The GBBO effect has seen sales of baking appliances go through the roof; baking powder and icing sugar fly off supermarket shelves. Tuesday’s Twitter feeds saw men torn between cake decoration with Mary Berry and the silver-fox and the England versus Ukraine football friendly. And it doesn’t stop there. The show is flourishing internationally, with French and Australian versions currently in production, and Scandinavian shows also proving immensely popular. So why has baking become so cool?
In a recent TV interview, Paul and Mary highlighted the economic recession as a reason for baking’s homely comeback, people are moving back to good old home cooking. However, there’s probably a little more to it than that. There’s something nostalgic and retro about baking that ties it nicely into the current ‘vintage revolution’. And 2012 has been a year to celebrate all things British, which perhaps explains the revived interest in our baking heritage. And quite simply, who doesn’t love cake?

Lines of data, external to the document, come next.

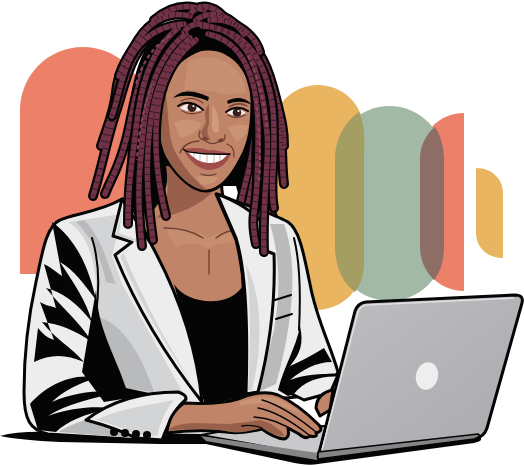
<!DOCTYPE html>
<html lang="en">
<head>
<meta charset="utf-8">
<title>Woman working at a laptop</title>
<style>
:root {
  --paper: #fff; --ink: #050505;
  --coral: #ec8069; --amber: #e9b560; --sage: #a2baa5; --olive: #a49e62; --umber: #8d6d66;
  --skin: #c08568; --skin-light: #d09a7c; --skin-shade: #98604a; --skin-deep: #6f4033;
  --lock: #713247; --lock-light: #8b4459;
  --cloth: #ededee; --cloth-shade: #b9babc; --cloth-mid: #d3d4d6;
  --metal: #b3b2b5; --metal-light: #c9c8ca; --metal-dark: #858588;
}
html, body { margin: 0; background: var(--paper); overflow: hidden; }
svg { display: block; width: 524px; height: 466px; }
.coral { fill: var(--coral); } .amber { fill: var(--amber); } .sage { fill: var(--sage); }
.olive { fill: var(--olive); } .umber { fill: var(--umber); }
.ink { fill: var(--ink); }
.outlined { stroke: var(--ink); stroke-width: 3; stroke-linejoin: round; }
.line { fill: none; stroke: var(--ink); stroke-width: 2; stroke-linecap: round; stroke-linejoin: round; }
.fine { stroke-width: 1.3; }
.skin { fill: var(--skin); } .skin-light { fill: var(--skin-light); }
.skin-shade { fill: var(--skin-shade); } .skin-deep { fill: var(--skin-deep); }
.crease { fill: none; stroke: var(--skin-deep); stroke-width: 1.3; stroke-linecap: round; }
.cloth { fill: var(--cloth); } .cloth-shade { fill: var(--cloth-shade); } .cloth-mid { fill: var(--cloth-mid); }
.lock-edge, .lock-body, .lock-twist { fill: none; stroke-linecap: round; stroke-linejoin: round; }
.lock-edge { stroke: var(--ink); stroke-width: 10; }
.lock-body { stroke: var(--lock); stroke-width: 5.5; }
.lock-twist { stroke: var(--ink); stroke-width: 5; stroke-dasharray: 1 6; stroke-linecap: butt; opacity: .5; }
.lock-sheen { fill: none; stroke: var(--lock-light); stroke-width: 2; stroke-dasharray: 4 3; }
</style>
</head>
<body>
<svg viewBox="0 0 524 466" role="img" aria-label="Smiling woman with long locs and a white blazer typing on a laptop">
  <defs>
    <linearGradient id="lid-metal" x1="0" y1="0" x2="1" y2="1">
      <stop offset="0" stop-color="#bebdc0"/><stop offset="1" stop-color="#aaa9ad"/>
    </linearGradient>
    <g id="locks-back">
      <path d="M160 30C130 48 126 82 116 112S104 160 93 196"/>
      <path d="M150 35C128 50 118 72 116 92S108 124 101 146"/>
      <path d="M165 40C136 66 134 110 126 140S114 172 105 194"/>
      <path d="M240 42C270 60 272 92 278 118S281 160 284 184"/>
      <path d="M236 34C262 44 270 74 276 98S284 130 284 146"/>
      <path d="M250 70C264 110 266 160 268 190S276 220 281 236"/>
      <path d="M256 120C262 160 250 190 246 216S248 240 254 258"/>
      <path d="M254 140C250 176 238 200 238 224S240 244 242 256"/>
    </g>
    <g id="locks-front">
      <path d="M178 28C148 52 140 92 136 128S128 182 128 224"/>
      <path d="M186 34C158 54 146 98 143 132S136 190 142 246"/>
      <path d="M190 38C166 58 154 92 150 126S146 190 153 240"/>
      <path d="M196 40C172 58 160 86 157 116S156 176 166 216"/>
      <path d="M184 24C152 26 134 46 126 68S118 98 112 116"/>
      <path d="M190 16C166 10 148 24 138 40S124 62 119 76"/>
      <path d="M204 10C184 2 168 8 154 20"/>
      <path d="M196 20C216 6 234 20 244 34"/>
      <path d="M190 14C202 0 218 8 226 20"/>
      <path d="M202 26C228 26 246 44 254 66S264 104 267 132S262 196 264 252"/>
      <path d="M208 34C236 40 248 62 254 88S258 150 257 182S250 214 256 244"/>
      <path d="M214 28C242 32 258 54 266 78S274 118 274 144S270 188 274 208"/>
      <path d="M210 20C238 18 256 38 260 52"/>
      <path d="M184 32C190 24 198 22 208 26"/>
    </g>
    <circle id="cuff-button" r="4"/>
  </defs>

  <g id="backdrop-shapes">
    <path class="coral" d="M20 274V110A63 63 0 0 1 146 110V274Z"/>
    <path class="amber" d="M272 310V131A46 46 0 0 1 364 131V262A48 48 0 0 1 316 310Z"/>
    <path class="coral" d="M464 113V291C438 291 420 270 420 246V158C420 134 438 113 464 113Z"/>
    <rect class="sage" x="335" y="106" width="109" height="195" rx="54.5"/>
    <path class="olive" d="M359 112C366 128 364 140 364 160V262C364 276 360 286 355 292C342 282 335 266 335 246V160C335 140 344 122 359 112Z"/>
    <path class="umber" d="M435 127C441 136 444 148 444 160V246C444 262 440 272 434 280C425 271 420 260 420 246V158C420 146 426 134 435 127Z"/>
    <path class="amber" d="M476 168C492 168 503 179 503 194V258C488 258 476 248 476 233Z"/>
  </g>

  <path id="desk-shadow" class="ink" d="M0 436Q18 431 50 432L210 434L318 455L480 437Q484 441 474 443L318 464Q308 466 290 462L206 444L160 444L60 442Q20 440 0 436Z"/>

  <g id="hair-back">
    <path class="ink" d="M150 40C120 90 128 160 130 216L166 214L176 186L236 186L250 236L270 210C278 150 270 70 240 34Z"/>
    <use href="#locks-back" class="lock-edge"/>
    <use href="#locks-back" class="lock-body"/>
    <use href="#locks-back" class="lock-twist"/>
  </g>

  <g id="neck-and-chest">
    <path class="skin outlined" d="M166 166C168 194 158 206 134 216L166 306H244L240 216C226 210 220 198 222 176Z"/>
    <path class="skin-shade" d="M166 166C170 198 166 210 156 218C184 214 208 202 222 180L214 170Z"/>
    <path class="skin-light" d="M176 248Q192 238 209 249Q225 238 240 246L240 232Q216 232 210 238Q180 224 166 230Z" opacity=".35"/>
    <path class="crease" d="M164 228Q188 228 203 238M216 238Q226 230 238 230M209 250V274"/>
    <path class="ink" d="M174 284C186 304 230 310 244 284L252 396L206 404Z"/>
  </g>

  <g id="blazer">
    <path class="cloth outlined" d="M122 199C100 212 72 214 60 220C46 226 42 254 36 282C28 318 24 352 24 392C24 420 30 430 48 434L160 441L206 404C188 330 168 270 128 200Z"/>
    <path class="cloth outlined" d="M216 194C236 202 270 212 288 222C300 230 304 256 310 284C316 318 330 344 338 372L326 394L286 398L246 394C248 340 246 280 236 240Z"/>
    <path class="cloth-mid" d="M68 222C94 238 98 276 96 316L112 372L140 392L186 398L122 284L112 256L122 214Z"/>
    <path class="cloth-shade" d="M96 316C120 322 140 350 154 392L124 388L104 360ZM84 220C104 240 108 268 116 284L106 282C100 254 92 238 76 222Z"/>
    <path class="cloth-shade" d="M284 224C298 262 294 320 276 384L258 392L274 330C282 286 278 250 270 224Z"/>
    <path class="ink" d="M96 290C98 330 114 352 126 388L154 394L104 402L82 372Z"/>
    <path class="ink" d="M52 222C72 236 88 262 96 300C84 284 74 270 60 262C74 284 86 300 92 322C76 302 62 292 46 288C60 306 78 320 92 342C74 330 60 324 42 322C56 340 70 346 84 362C66 354 50 354 34 362L38 328C46 338 50 338 54 340L40 302C46 306 52 306 56 308L44 264C52 268 56 272 62 276Z"/>
    <path class="ink" d="M30 404C46 386 72 372 98 378C80 382 62 392 52 402C74 392 100 390 120 392C94 398 66 404 48 416C70 408 92 406 112 408C84 414 66 422 56 432L38 430Z"/>
    <path class="cloth-shade" d="M58 432C84 416 120 412 150 400L184 398L160 440Z"/>
    <path class="cloth outlined" d="M86 420C112 400 142 392 178 392C187 395 188 399 183 402C174 410 168 424 162 440L136 438Q116 428 86 420Z"/>
    <path class="cloth-mid" d="M96 420C120 408 146 406 174 400Q162 414 157 436L134 434Q120 426 96 420Z"/>
    <path class="ink" d="M300 326C304 344 300 354 290 366C304 360 314 354 324 348L332 362C316 362 302 370 290 380C306 374 320 374 336 374L326 384L288 396L278 390C284 366 296 348 300 326Z"/>
    <path class="cloth outlined" d="M292 394C302 380 320 374 338 375L330 393L304 400Z"/>
    <path class="cloth outlined" d="M122 199L113 236L132 242L115 255C136 306 164 354 202 402C196 340 174 286 151 244Z"/>
    <path class="cloth-mid" d="M123 207L119 233L140 241L124 254C138 288 164 340 196 390C166 346 138 300 120 256L138 243L116 235Z"/>
    <path class="cloth outlined" d="M217 194C234 200 256 212 266 228L264 250L274 254C276 310 268 354 258 392L246 394C248 330 246 270 236 238Z"/>
    <path class="cloth-mid" d="M246 264C264 300 262 350 252 390L248 390C251 340 251 300 246 264Z"/>
    <path class="line" d="M275 300L291 295M276 319L292 314M294 238Q302 270 299 330M92 238Q102 270 96 314"/>
    <g class="ink">
      <use href="#cuff-button" x="114" y="432"/><use href="#cuff-button" x="125" y="433"/>
      <use href="#cuff-button" x="136" y="434"/><use href="#cuff-button" x="147" y="435"/>
    </g>
  </g>

  <g id="face">
    <path class="skin outlined" d="M161 90C166 62 188 48 210 49C238 50 252 72 252 100C252 124 250 142 241 158C232 176 220 190 207 191C194 192 178 178 167 160C157 144 156 112 161 90Z"/>
    <path class="skin-shade" d="M164 82C170 110 166 138 177 155C187 172 197 183 208 190C194 191 178 177 168 160C157 143 157 106 164 82Z"/>
    <path class="skin-light" d="M188 62C212 50 242 62 246 92Q234 95 222 94Q204 88 184 90Z" opacity=".55"/>
    <path class="skin-light" d="M174 122Q188 116 202 124Q194 136 180 138ZM228 128Q238 122 248 126Q246 138 236 142ZM196 177Q208 174 219 178Q210 187 201 184Z" opacity=".7"/>
    <path class="skin-light" d="M212 106Q219 108 219 132Q213 134 212 128Z"/>
    <path class="skin-shade" d="M209 104Q203 110 206 122L201 132Q202 140 211 140Q205 134 209 124Z"/>
    <path class="ink" d="M173 98C182 89 194 90 209 97L208 101C196 96 184 94 173 98ZM227 101C236 96 246 97 252 105C244 101 236 101 228 104Z"/>
    <g id="eyes">
      <path fill="#f6efeb" d="M180 108Q190 99 202 110Q190 114 180 108ZM227 113Q236 105 246 113Q236 118 227 113Z"/>
      <circle cx="192" cy="107.5" r="4.5" fill="#3a201b"/><circle cx="237" cy="112.5" r="4.3" fill="#3a201b"/>
      <circle cx="193.5" cy="106" r="1.1" fill="#fff"/><circle cx="238.5" cy="111" r="1.1" fill="#fff"/>
      <path class="line" d="M178 106Q190 98 203 110M226 112Q237 104 248 111"/>
      <path class="crease" d="M182 111Q191 116 201 112M228 115Q236 120 245 115M181 101Q192 95 203 103M229 107Q238 101 247 106"/>
    </g>
    <path class="crease" d="M200 131Q197 139 204 140Q212 146 218 142Q226 142 225 135"/>
    <path class="skin-deep" d="M202 137Q206 136 209 140Q204 141 202 137ZM217 141Q221 137 224 139Q222 142 217 141Z"/>
    <g id="smile">
      <path fill="#a14e4b" d="M183 149Q196 147 205 149Q209 151 213 150Q222 151 231 154Q224 170 208 170Q193 168 183 149Z"/>
      <path fill="#fff" d="M187 151Q208 154 227 155Q220 164 208 163Q196 162 187 151Z"/>
      <path class="crease" d="M194 153V157M200 154V160M207 154V163M214 155V162M220 155V160" opacity=".3"/>
      <path class="line fine" d="M183 149Q186 152 190 152Q208 155 230 154"/>
      <path class="crease" d="M199 141Q184 142 180 153M227 144Q235 147 234 157M201 174Q208 177 216 174"/>
    </g>
  </g>

  <g id="hair-front">
    <path class="ink" d="M209 49C184 54 167 72 161 100C156 128 158 164 164 196L146 220C130 170 132 90 150 48C166 16 210 8 232 26C258 50 266 84 264 150L254 186C248 170 254 130 252 102C250 74 236 54 209 49Z"/>
    <use href="#locks-front" class="lock-edge"/>
    <use href="#locks-front" class="lock-body"/>
    <use href="#locks-front" class="lock-twist"/>
    <path class="lock-sheen" d="M152 84Q139 120 137 160M170 36Q146 50 136 84M248 56Q264 90 267 130M256 100Q262 150 259 182"/>
  </g>

  <g id="hands">
    <path class="skin outlined" d="M316 408Q317 393 333 390L330 410L320 416Z"/>
    <path class="metal" fill="#c9c8ca" stroke="#050505" stroke-width="2" d="M201 435L240 428L326 426L318 456Z"/>
    <path fill="#858588" d="M201 436L318 453L317 460L206 441Z"/>
    <path class="skin outlined" d="M184 403C204 404 222 404 238 399C250 394 264 390 278 395C294 402 308 414 319 425Q324 431 316 433Q318 438 310 436Q306 440 299 434L288 428Q290 438 284 439Q274 438 262 429C248 432 238 434 226 432C204 430 190 430 167 433C168 420 174 410 184 403Z"/>
    <path class="skin-shade" d="M168 431C176 420 204 424 228 424Q248 422 260 420Q276 424 285 436Q274 436 262 428C246 432 236 434 226 431C206 428 188 428 168 431Z"/>
    <path class="skin-light" d="M240 402Q260 394 278 399Q292 404 304 416Q286 406 270 404Q254 402 240 406Z" opacity=".7"/>
    <path class="line fine" d="M262 400Q284 406 316 432M258 408Q280 412 309 435M254 417Q276 418 299 434M262 428Q250 424 242 426"/>
  </g>

  <g id="laptop">
    <path fill="url(#lid-metal)" class="outlined" d="M366 302L515 295Q524 295 522 303L487 428Q484 437 476 438L318 457L355 311Q358 303 366 302Z"/>
    <path fill="none" stroke="#e0dfe1" stroke-width="1.5" d="M322 450L358 312Q360 306 367 305L514 298"/>
    <path fill="#858588" stroke="#050505" stroke-width="1.5" d="M318 452L478 434Q482 436 474 439L318 459Z"/>
    <ellipse cx="427" cy="376" rx="11" ry="14" fill="#efeeef" transform="rotate(14 427 376)"/>
  </g>
</svg>
</body>
</html>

Now that GBBO has come to an end, I’m wondering what I’m going to do with my Tuesday evenings. No more choux pastry swans. No more talk of soggy bottoms and witty sexual innuendo from Mel and Sue. However, for fans of the show, we won’t have to wait long; in the pipeline are specials for both Christmas and Comic Relief and after a series which has seen re-creations of the Colosseum in gingerbread from, who knows what Britain’s amateur bakers might come up with next?